I have to mention that cardctl shows some information when the Memory Stick is inserted but without a driver there is no chance to connect to it properly. Since this Reader runs somehow over the cardbus and not over USB the theme is complex I guess.
Everything you need to know you will find on the ipw2200
project page from Intel.
The drivers and firmware from this project are still under development and are not bugfree but working very well for me.
You have to compile and install this driver as a module for your kernel you should read the README and INSTALL files which come with the tarball of the drivers. A sensitive point is the firmware. You need to have the proper firmware version to the right driver version and must put them on a location to be loaded when needed but this is described in the above mentioned help files.
First I used the touchpad with the so called synaptics drivers. These drivers give you some extra functionality you know from working with this pad on windows like scrolling.
I changed this and use the pad as a normal PS/2 mouse. You could see this also when you look at my xserver config. For this you have to enable the evdev interface in the kernel and in grub/lilo you have to add the following parameter: 'psmouse.proto=imps'
You could look at my grub.conf/menu.lst. The reason to use it as a PS/2 mouse is that the build in scrollwheel is working for me with this setting.

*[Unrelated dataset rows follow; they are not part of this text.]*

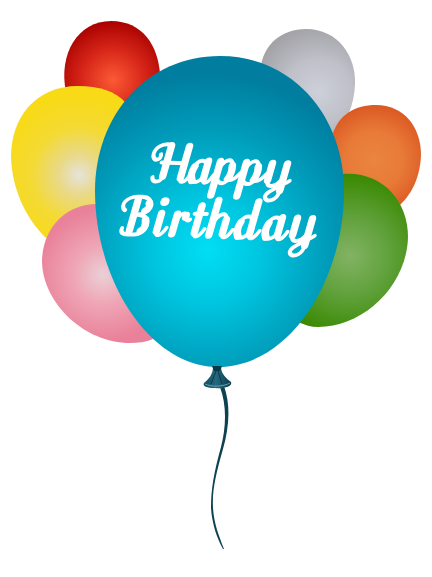
<!DOCTYPE html>
<html lang="en">
<head>
<meta charset="utf-8">
<title>Happy Birthday balloons</title>
<style>
:root { --paper: #fff; --lettering: #fff; --string: #0d4350; --knot-dark: #0a3a49; }
html, body { margin: 0; background: var(--paper); overflow: hidden; }
.card { display: block; width: 432px; height: 577px; }
.stem, .hair { fill: none; stroke: var(--lettering); stroke-linecap: round; stroke-linejoin: round; }
.stem { stroke-width: 7.4; }
.hair { stroke-width: 4; }
.dot { fill: var(--lettering); }
.string { fill: var(--string); }
.fold { fill: none; stroke: var(--knot-dark); }
</style>
</head>
<body>
<svg class="card" viewBox="0 0 432 577" role="img" aria-label="Happy Birthday on a bunch of balloons">
  <defs>
    <radialGradient id="red" gradientUnits="userSpaceOnUse" cx="113" cy="80" r="60">
      <stop offset="0" stop-color="#fb5a35"/><stop offset=".5" stop-color="#d9281a"/><stop offset="1" stop-color="#a80000"/>
    </radialGradient>
    <radialGradient id="yellow" gradientUnits="userSpaceOnUse" cx="79" cy="175" r="80">
      <stop offset="0" stop-color="#e6e3dc"/><stop offset=".25" stop-color="#e9d98a"/><stop offset=".6" stop-color="#f4da33"/><stop offset="1" stop-color="#f8da17"/>
    </radialGradient>
    <radialGradient id="pink" gradientUnits="userSpaceOnUse" cx="103" cy="275" r="66">
      <stop offset="0" stop-color="#ead0d6"/><stop offset=".45" stop-color="#efa5b5"/><stop offset="1" stop-color="#e9819a"/>
    </radialGradient>
    <radialGradient id="silver" gradientUnits="userSpaceOnUse" cx="318" cy="92" r="66">
      <stop offset="0" stop-color="#cdd0da"/><stop offset=".5" stop-color="#bfc0c8"/><stop offset="1" stop-color="#a2a2a7"/>
    </radialGradient>
    <radialGradient id="orange" gradientUnits="userSpaceOnUse" cx="374" cy="160" r="58">
      <stop offset="0" stop-color="#ea8540"/><stop offset=".5" stop-color="#e87a38"/><stop offset="1" stop-color="#da5520"/>
    </radialGradient>
    <radialGradient id="green" gradientUnits="userSpaceOnUse" cx="350" cy="256" r="80">
      <stop offset="0" stop-color="#82b364"/><stop offset=".5" stop-color="#60a13b"/><stop offset="1" stop-color="#3b8a04"/>
    </radialGradient>
    <radialGradient id="blue" gradientUnits="userSpaceOnUse" cx="208" cy="250" r="178">
      <stop offset="0" stop-color="#00def5"/><stop offset=".3" stop-color="#00c5df"/><stop offset=".7" stop-color="#0099b7"/><stop offset="1" stop-color="#007d9f"/>
    </radialGradient>
    <linearGradient id="knot-sheen">
      <stop offset="0" stop-color="#124b5c"/><stop offset=".45" stop-color="#24697d"/><stop offset="1" stop-color="#0a3a49"/>
    </linearGradient>

    <g id="letter-bowl">
      <path class="hair" d="M17-19C11-28 3-21 3-10C3 1 12 1 17-8"/>
      <path class="stem" d="M5-17C3-11 4-6 6-3"/>
    </g>
    <path id="letter-exit" class="hair" d="M17-5C17 0 22 1 26-9"/>
    <g id="letter-a">
      <use href="#letter-bowl"/><path class="stem" d="M17-23V-5"/><use href="#letter-exit"/>
    </g>
    <g id="letter-d">
      <use href="#letter-bowl"/><path class="stem" d="M17-38V-5"/><use href="#letter-exit"/>
    </g>
    <g id="letter-p">
      <path class="stem" d="M4-23V11"/>
      <path class="hair" d="M4-15C8-26 15-27 17-20M17-8C16 0 10 0 6-4M17-5C21-4 24-7 27-12"/>
      <path class="stem" d="M17-19C18-15 18-10 16-6"/>
    </g>
    <g id="letter-y">
      <path class="stem" d="M4-23V-6M19-23V4"/>
      <path class="hair" d="M4-6C4 2 13 2 18-8M19 4C19 15 8 17 6 11C5 5 16 2 26-6"/>
    </g>
    <g id="letter-h">
      <path class="stem" d="M4-38V-3M17-19V-5"/>
      <path class="hair" d="M4-14C8-26 15-27 17-20"/><use href="#letter-exit"/>
    </g>
    <g id="letter-t">
      <path class="stem" d="M5-32V-5"/>
      <path class="hair" d="M0-24H12M5-5C5 0 10 1 14-9"/>
    </g>
    <g id="letter-i">
      <path class="stem" d="M4-23V-5"/>
      <path class="hair" d="M4-5C4 0 9 1 13-9"/><circle class="dot" cx="4" cy="-35" r="4.5"/>
    </g>
    <g id="letter-r">
      <path class="stem" d="M4-23V-3M13-22V-20"/>
      <path class="hair" d="M4-15C7-24 11-26 14-21C14-17 16-16 18-18"/>
    </g>
    <g id="letter-H">
      <path class="stem" d="M12-37V-6M30-37V-5"/>
      <path class="hair" d="M12-38C2-40-5-34-3-26C0-20 6-23 4-28M12-6C11 1 3 1 2-5M7-20H31M30-5C30 0 35 1 39-9"/>
    </g>
    <g id="letter-B">
      <path class="stem" d="M10-36V-5M22-33C24-30 23-27 20-25M23-16C25-11 24-7 21-5"/>
      <path class="hair" d="M0-25C-7-29-3-40 12-39C27-40 28-22 13-21C30-22 30 0 14-1C6 0 1-2 2-7"/>
    </g>
  </defs>

  <g id="balloons">
    <path id="silver-balloon" fill="url(#silver)" d="M261 66C264 44 282 29 306 29C338 29 356 56 355 84C354 106 347 122 332 139Z"/>
    <path id="orange-balloon" fill="url(#orange)" d="M333 133C339 115 355 105 376 105C404 105 421 127 421 155C420 181 409 199 393 211L342 180Z"/>
    <path id="green-balloon" fill="url(#green)" d="M343 174C382 171 408 201 408 237C407 285 364 327 318 327C311 327 305 325 298 322Z"/>
    <path id="red-balloon" fill="url(#red)" d="M66 92C58 54 78 21 111 21C143 21 158 46 160 74L126 112Z"/>
    <path id="yellow-balloon" fill="url(#yellow)" d="M126 103C115 91 99 86 78 86C36 86 11 117 11 157C12 188 25 218 46 238L102 226Z"/>
    <path id="pink-balloon" fill="url(#pink)" d="M97 204C65 204 42 229 42 262C43 303 84 343 130 343C138 343 146 342 153 339Z"/>
    <path id="blue-balloon" fill="url(#blue)" d="M220 56C146 56 95 116 95 191C95 281 150 367 218 367C289 367 344 281 344 191C344 116 293 56 220 56Z"/>
  </g>

  <g id="knot-and-string">
    <path class="string" d="M220 387L224 386C231 406 229 428 223 449C216 474 212 490 213 508C214 524 219 536 224 549L223 549C217 538 212 524 211 508C211 489 214 472 221 447C226 427 227 406 220 387Z"/>
    <path fill="url(#knot-sheen)" d="M213 367H221C221 374 227 379 231 382C233 387 222 389 215 388C207 388 202 386 204 383C209 379 213 374 213 367Z"/>
    <path fill="#0a3a49" d="M212 366H222L220 371H214Z"/>
    <path fill="none" stroke="#62a3b2" d="M205 384C211 387 223 387 230 383"/>
    <path class="fold" d="M216 371L211 384M218 371L222 384"/>
  </g>

  <g id="greeting" role="img" aria-label="Happy Birthday">
    <g id="word-happy" transform="translate(149 182) rotate(2) skewX(-14)">
      <use href="#letter-H"/>
      <use href="#letter-a" x="36"/>
      <use href="#letter-p" x="61"/>
      <use href="#letter-p" x="87"/>
      <use href="#letter-y" x="113"/>
    </g>
    <g id="word-birthday" transform="translate(118 235) rotate(2) skewX(-14)">
      <use href="#letter-B"/>
      <use href="#letter-i" x="33"/>
      <use href="#letter-r" x="49"/>
      <use href="#letter-t" x="70"/>
      <use href="#letter-h" x="86"/>
      <use href="#letter-d" x="113"/>
      <use href="#letter-a" x="141"/>
      <use href="#letter-y" x="169"/>
    </g>
  </g>
</svg>
</body>
</html>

Scrolling on the pad itself isn't possible any more but clicking with tipping on the pad is still available.
On this Laptop are four extra buttons or better Multimedia keys. Originally these keys should work as starting your Browser, starting Mail client, a User defined key and the Wlan on/off switch.
Of these four buttons the Wlan button is working out of the box. The Email butten gives me a keycode when I test it with xev and could be managed with Xmodmap or eventually with a Multimedia key daemon like lineak. To get the other two working you have to write two lines into your /etc/rc.local: 'setkeycodes 74 130' and 'setkeycodes 75 131'
With these two lines you set the two keys to give proper keycodes. When you reboot the system or simply execute these two commands you will get keycodes also with these two buttons and could be used.
The Function keys e.g. Fn+battery are also working. The battery, S/PDIF, Num, Roll and increasing/decreasing brightness of the flat panel are working. On the LCD/CRT Function Key I'm not sure if it is working out of the box. The others like Mute are not working obviosly so you have to use lineakd.
The Power button is the only button not working but I have no purpose for it so I don't miss it. Sometimes I use it to shutdown the machine as described above.
I use lineak for which you have to add my edited lineakkb.def. You have to put this file into your /etc directory. To use lineakd you must start it of course (I start it with kde automatically) and have a lineakd.conf file in your .lineak/ directory which fits your needs.
This Notebook is highly recommended when you are looking for a Linux Notebook. I think you will have to search hard for a Notebook supporting nearly everything.
Last Updated: Nov 26 2005